# [WHAT IS REQUIRED]
Starting with the line that contains "--hair-dark: #6b3d08;" and stopping after the line that contains "none; stroke: var(--ink);", copy the entries below exactly. Include nothing else.
Start of Block
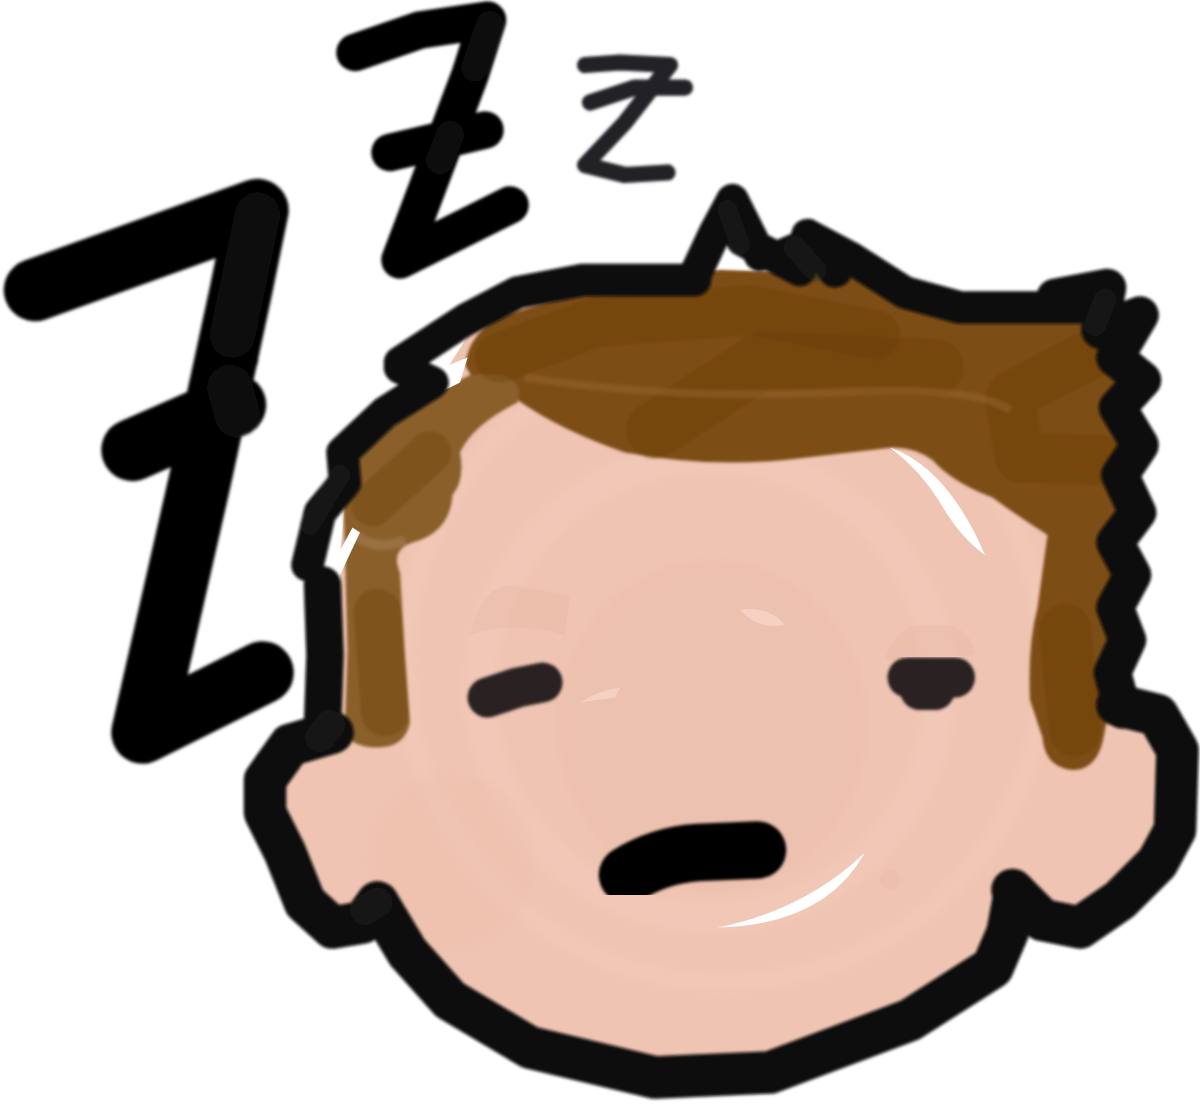
<!DOCTYPE html>
<html lang="en">
<head>
<meta charset="utf-8">
<title>Sleepy face</title>
<style>
:root {
  --paper: #ffffff;
  --ink: #0a0a0a;
  --ink-black: #000000;
  --ink-soft: #242426;
  --eye: #2b2424;
  --skin: #efc4b2;
  --skin-deep: #e9b8a5;
  --skin-light: #f4cdbd;
  --hair: #7d4d14;
  --hair-light: #8a5f2c;
  --hair-dark: #6b3d08;
}
html, body { margin: 0; background: var(--paper); overflow: hidden; }
.sleepy { display: block; width: 1200px; height: 1105px; }
.brush { fill: none; stroke: var(--ink); stroke-linecap: round; stroke-linejoin: round; }
.skin { fill: var(--skin); }
.skin-wash { fill: none; stroke: var(--skin-light); opacity: .45; }
.blush { fill: var(--skin-deep); }
.hair { fill: var(--hair); }
.hair-light { fill: var(--hair-light); }
.dab { fill: none; stroke: var(--hair-dark); stroke-linecap: round; stroke-linejoin: round; opacity: .38; }
.highlight { fill: var(--paper); }
.zed-large { stroke: var(--ink-black); stroke-width: 25; }
.zed-medium { stroke: var(--ink-black); stroke-width: 15; }
.zed-small { stroke: var(--ink-soft); stroke-width: 6.5; }
.overlap { stroke: #2a2a2a; opacity: .4; }
.eye { stroke: var(--eye); stroke-width: 16; }
.mouth { stroke: var(--ink-black); stroke-width: 23; }
</style>
</head>
<body>
<svg class="sleepy" viewBox="0 0 480 442" role="img" aria-label="Sleeping cartoon face with brown hair and three Zs">
  <defs>
    <filter id="soft-edge" x="-10%" y="-10%" width="120%" height="120%"><feGaussianBlur stdDeviation="0.55"/></filter>
    <filter id="wash" x="-20%" y="-20%" width="140%" height="140%"><feGaussianBlur stdDeviation="2"/></filter>
    <clipPath id="head-shape">
      <path d="M136 222 L140 182 L172 158 L190 130 L232 115 L285 108 L345 110 L382 124 L442 118 L455 150 L452 220 L449 286 L468 290 L470 335 L452 362 L428 370 L405 356 L400 382 L365 406 L310 428 L262 430 L208 416 L176 392 L152 360 L132 368 L118 352 L106 316 L116 300 L136 294 Z"/>
    </clipPath>
  </defs>

  <g id="face" clip-path="url(#head-shape)">
    <rect class="skin" x="95" y="90" width="385" height="350"/>
    <g filter="url(#wash)">
      <circle class="skin-wash" cx="290" cy="265" r="128" stroke-width="7"/>
      <circle class="skin-wash" cx="284" cy="275" r="92" stroke-width="12"/>
      <ellipse class="blush" cx="285" cy="290" rx="62" ry="66" opacity=".28"/>
      <ellipse class="blush" cx="180" cy="345" rx="34" ry="36" opacity=".2"/>
    </g>
    <path class="blush" d="M188 254 Q192 236 203 234 L228 238 L226 254 Q204 248 188 254Z" opacity=".4"/>
    <path class="blush" d="M354 264 Q358 248 374 250 Q388 249 390 262Z" opacity=".4"/>
    <path d="M232 281 Q240 276 248 275 L246 279 Z M296 244 Q307 242 314 250 Q303 252 296 244Z" fill="#f7d5c8" opacity=".8"/>
    <circle class="blush" cx="356" cy="352" r="4" opacity=".35"/>
  </g>

  <g id="hair" filter="url(#soft-edge)">
    <path class="hair" d="M186 146 Q188 132 202 126 L235 116 L288 108 L346 110 L382 124 L440 120 Q454 128 454 150 L448 205 L451 246 L444 282 L441 297 Q438 308 429 308 Q418 307 417 295 L412 280 Q411 258 415 243 L419 214 Q405 205 397 199 Q381 193 373 184 Q366 179 357 179 L314 184 Q282 187 250 181 Q224 172 207 160 Q193 160 186 146Z"/>
    <path class="hair-light" d="M137 186 L172 158 L188 150 Q211 148 207 161 Q189 170 184 181 Q186 192 181 198 Q180 213 165 217 Q156 220 160 229 L162 262 L164 289 Q162 299 151 299 Q138 299 138 290 L139 260 Z"/>
    <path class="dab" d="M200 143 L238 129 L300 124 L350 134" stroke-width="20"/>
    <path class="dab" d="M262 172 L305 144 L374 147" stroke-width="23" opacity=".2"/>
    <path class="dab" d="M404 160 L408 183 L440 184 M405 158 L436 142" stroke-width="20"/>
    <path class="dab" d="M426 252 L430 292" stroke-width="21"/>
    <path class="dab" d="M151 245 L154 285" stroke-width="19"/>
    <path class="dab" d="M149 202 L172 181" stroke-width="17" opacity=".2"/>
    <path d="M210 151 Q270 160 330 157 T404 164" fill="none" stroke="#9a6b33" stroke-width="3" opacity=".45"/>
    <path d="M142 214 Q151 221 162 216" fill="none" stroke="#a27c51" stroke-width="4" opacity=".6"/>
  </g>

  <g id="highlights">
    <path class="highlight" d="M356 179 Q379 187 394 222 Q384 215 376 201 Q368 188 356 179Z"/>
    <path class="highlight" d="M287 371 Q322 364 346 341 Q330 370 287 371Z"/>
    <path class="highlight" d="M177 147 L187 143 L184 153 L176 157Z"/>
    <path class="highlight" d="M134 224 L141 211 L144 213 L136 230Z"/>
    <path class="highlight" d="M284 105 L290 97 L294 105Z"/>
  </g>

  <g id="outline" class="brush" filter="url(#soft-edge)">
    <path d="M160 145 L186 128 L207 117 L233 112 L278 112" stroke-width="13"/>
    <path d="M278 110 L286 93 L293 80 L304 102 M293 82 L297 96 L320 108 L323 94 L340 103 L362 117 L384 123 L432 123" stroke-width="13"/>
    <path d="M312 103 L326 97 L334 108" stroke-width="14"/>
    <path d="M422 119 L443 115 L440 132 L456 126 L446 143 L457 152 L447 163 L456 178 L448 190 L455 205 L446 217 L453 230 L446 243 L451 256 L445 269 L449 284" stroke-width="15"/>
    <path d="M160 147 L173 153 L154 165 L137 181 L138 193 L128 205 L123 226" stroke-width="13"/>
    <path d="M129 234 L130 262 L129 290" stroke-width="15"/>
    <path d="M133 293 L116 298 L106 312 L106 325 L114 341 L122 361 L133 371 L145 369 L151 361" stroke-width="17"/>
    <path d="M151 361 L163 381 L180 400 L212 419 L262 431 L308 429 L364 408 L397 387 L403 373 L406 357" stroke-width="17"/>
    <path d="M405 356 L417 368 L432 371 L448 360 L463 345 L470 332 L471 300 L463 286 L447 282" stroke-width="17"/>
    <g class="overlap">
      <path d="M124 210 L136 190 M291 84 L296 98" stroke-width="8"/>
      <path d="M132 290 L128 295 M151 361 L146 364" stroke-width="12"/>
      <path d="M318 99 L326 108 M442 120 L438 130" stroke-width="9"/>
    </g>
  </g>

  <g id="features" class="brush" filter="url(#soft-edge)">
    <path class="eye" d="M195 279 L207 275 L217 273"/>
    <path class="eye" d="M363 271 L382 271 M368 276 L374 276"/>
    <path class="mouth" d="M251 350 Q264 342 279 341 L303 340"/>
  </g>

  <g id="snores" class="brush" filter="url(#soft-edge)">
    <g class="zed-large">
      <path d="M14 116 L103 84 L96 118 L80 192 L57 293 L105 269"/>
      <path d="M53 180 L94 162"/>
    </g>
    <path class="overlap" d="M103 86 L93 134 M92 155 L95 166" stroke-width="18" opacity=".25"/>
    <g class="zed-medium">
      <path d="M142 21 L168 12 L195 8 L188 30 L160 104 L204 82"/>
      <path d="M156 61 L194 52"/>
    </g>
    <path class="overlap" d="M196 10 L190 27 M180 54 L176 64" stroke-width="11"/>
    <g class="zed-small">
      <path d="M234 26 L248 25 L268 26 L250 49 L234 66 L250 70 L267 69"/>
      <path d="M236 41 L254 35 L274 35"/>
    </g>
  </g>
</svg>
</body>
</html>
End of Block
# [THE COMPLETED TASK]
  --hair-dark: #6b3d08;
}
html, body { margin: 0; background: var(--paper); overflow: hidden; }
.sleepy { display: block; width: 1200px; height: 1105px; }
.brush { fill: none; stroke: var(--ink); stroke-linecap: round; stroke-linejoin: round; }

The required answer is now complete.